Police claim takeaway alcohol retailers are irresponsible and motivated only by profit after 70 per cent sold alcohol to teenage police cadets without checking their age during a third licensing sting in eight months.
The Australian Liquor Stores Association's service policy says any customer who looks under 25 should be asked for identification, while the Australian Hotels Association says its standard is 21.
But Police Commissioner Karl O'Callaghan said the three operations showed the industry could not be trusted to self-regulate, after two out of three operators failed to ask for identification during 392 visits by young-looking police cadets since July.
In the latest sting, two 18-year-old male and female police cadets bought alcohol at 140 of the 200 outlets they visited without proving they were 18.
None of the retailers which failed to ask for identification could be fined.
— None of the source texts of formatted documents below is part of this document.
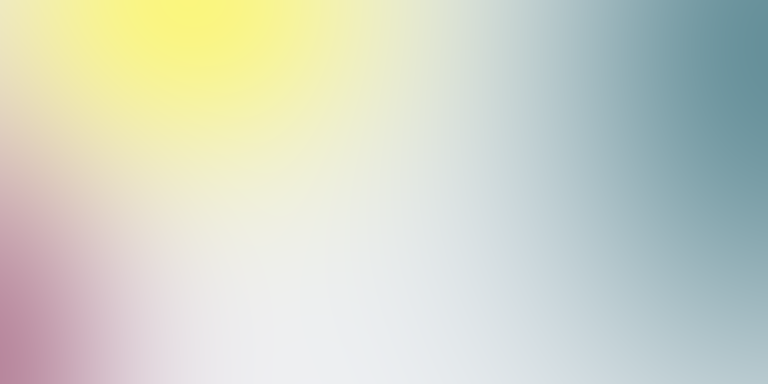
Write a WebGL 2 fragment shader that draws this background.

```glsl
#version 300 es
precision highp float;

uniform vec2 u_resolution;
out vec4 outColor;

// Colours
const vec3 PALE_BASE = vec3(0.940, 0.945, 0.955);
const vec3 TEAL = vec3(0.38, 0.55, 0.59);
const vec3 ROSE = vec3(0.70, 0.49, 0.585);
const vec3 YELLOW = vec3(0.985, 0.965, 0.47);

// Glow centres and radii, as fractions of the canvas
const vec2 TEAL_CENTER = vec2(1.02, 0.88);
const vec2 TEAL_RADIUS = vec2(0.33, 0.92);
const vec2 ROSE_CENTER = vec2(-0.03, 0.03);
const vec2 ROSE_RADIUS = vec2(0.19, 0.68);
const vec2 YELLOW_CENTER = vec2(0.245, 1.0);
const vec2 YELLOW_RADIUS = vec2(0.25, 0.43);

// Peak strength of each glow
const float TEAL_STRENGTH = 0.97;
const float ROSE_STRENGTH = 0.94;
const float YELLOW_STRENGTH = 0.95;

// Elliptical Gaussian falloff, 1 at the centre
float glow(vec2 p, vec2 center, vec2 radius) {
    vec2 d = (p - center) / radius;
    return exp(-dot(d, d));
}

void main() {
    vec2 uv = gl_FragCoord.xy / u_resolution;

    // Soft glows layered over the pale base
    vec3 color = PALE_BASE;
    color = mix(color, TEAL, TEAL_STRENGTH * glow(uv, TEAL_CENTER, TEAL_RADIUS));
    color = mix(color, ROSE, ROSE_STRENGTH * glow(uv, ROSE_CENTER, ROSE_RADIUS));
    color = mix(color, YELLOW, YELLOW_STRENGTH * glow(uv, YELLOW_CENTER, YELLOW_RADIUS));

    outColor = vec4(color, 1.0);
}
```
However, police said the operations showed why they needed powers to use underage cadets to crack down on outlets selling alcohol to minors.
ALSA WA executive director Lindsay James and AHA chief executive Bradley Woods said none of the retailers had committed any crime but they needed to be more vigilant about checking identification.
"It's an unfortunate slur on the 50,000 people who work in the hospitality industry for the Police Commissioner to suggest that we put profit before people and safety," Mr Woods said.
Mr Woods and Mr James rejected suggestions that tougher regulations were needed for packaged liquor outlets to restrict the access of alcohol to juveniles.
An independent review of WA's Liquor Control Act has recommended allowing police to use underage police cadets for covert stings and making mandatory the voluntary policy of asking anyone under 25 for proof of age.
Mr O'Callaghan said the industry had promised last year that operators would adhere to the policy but nothing had changed.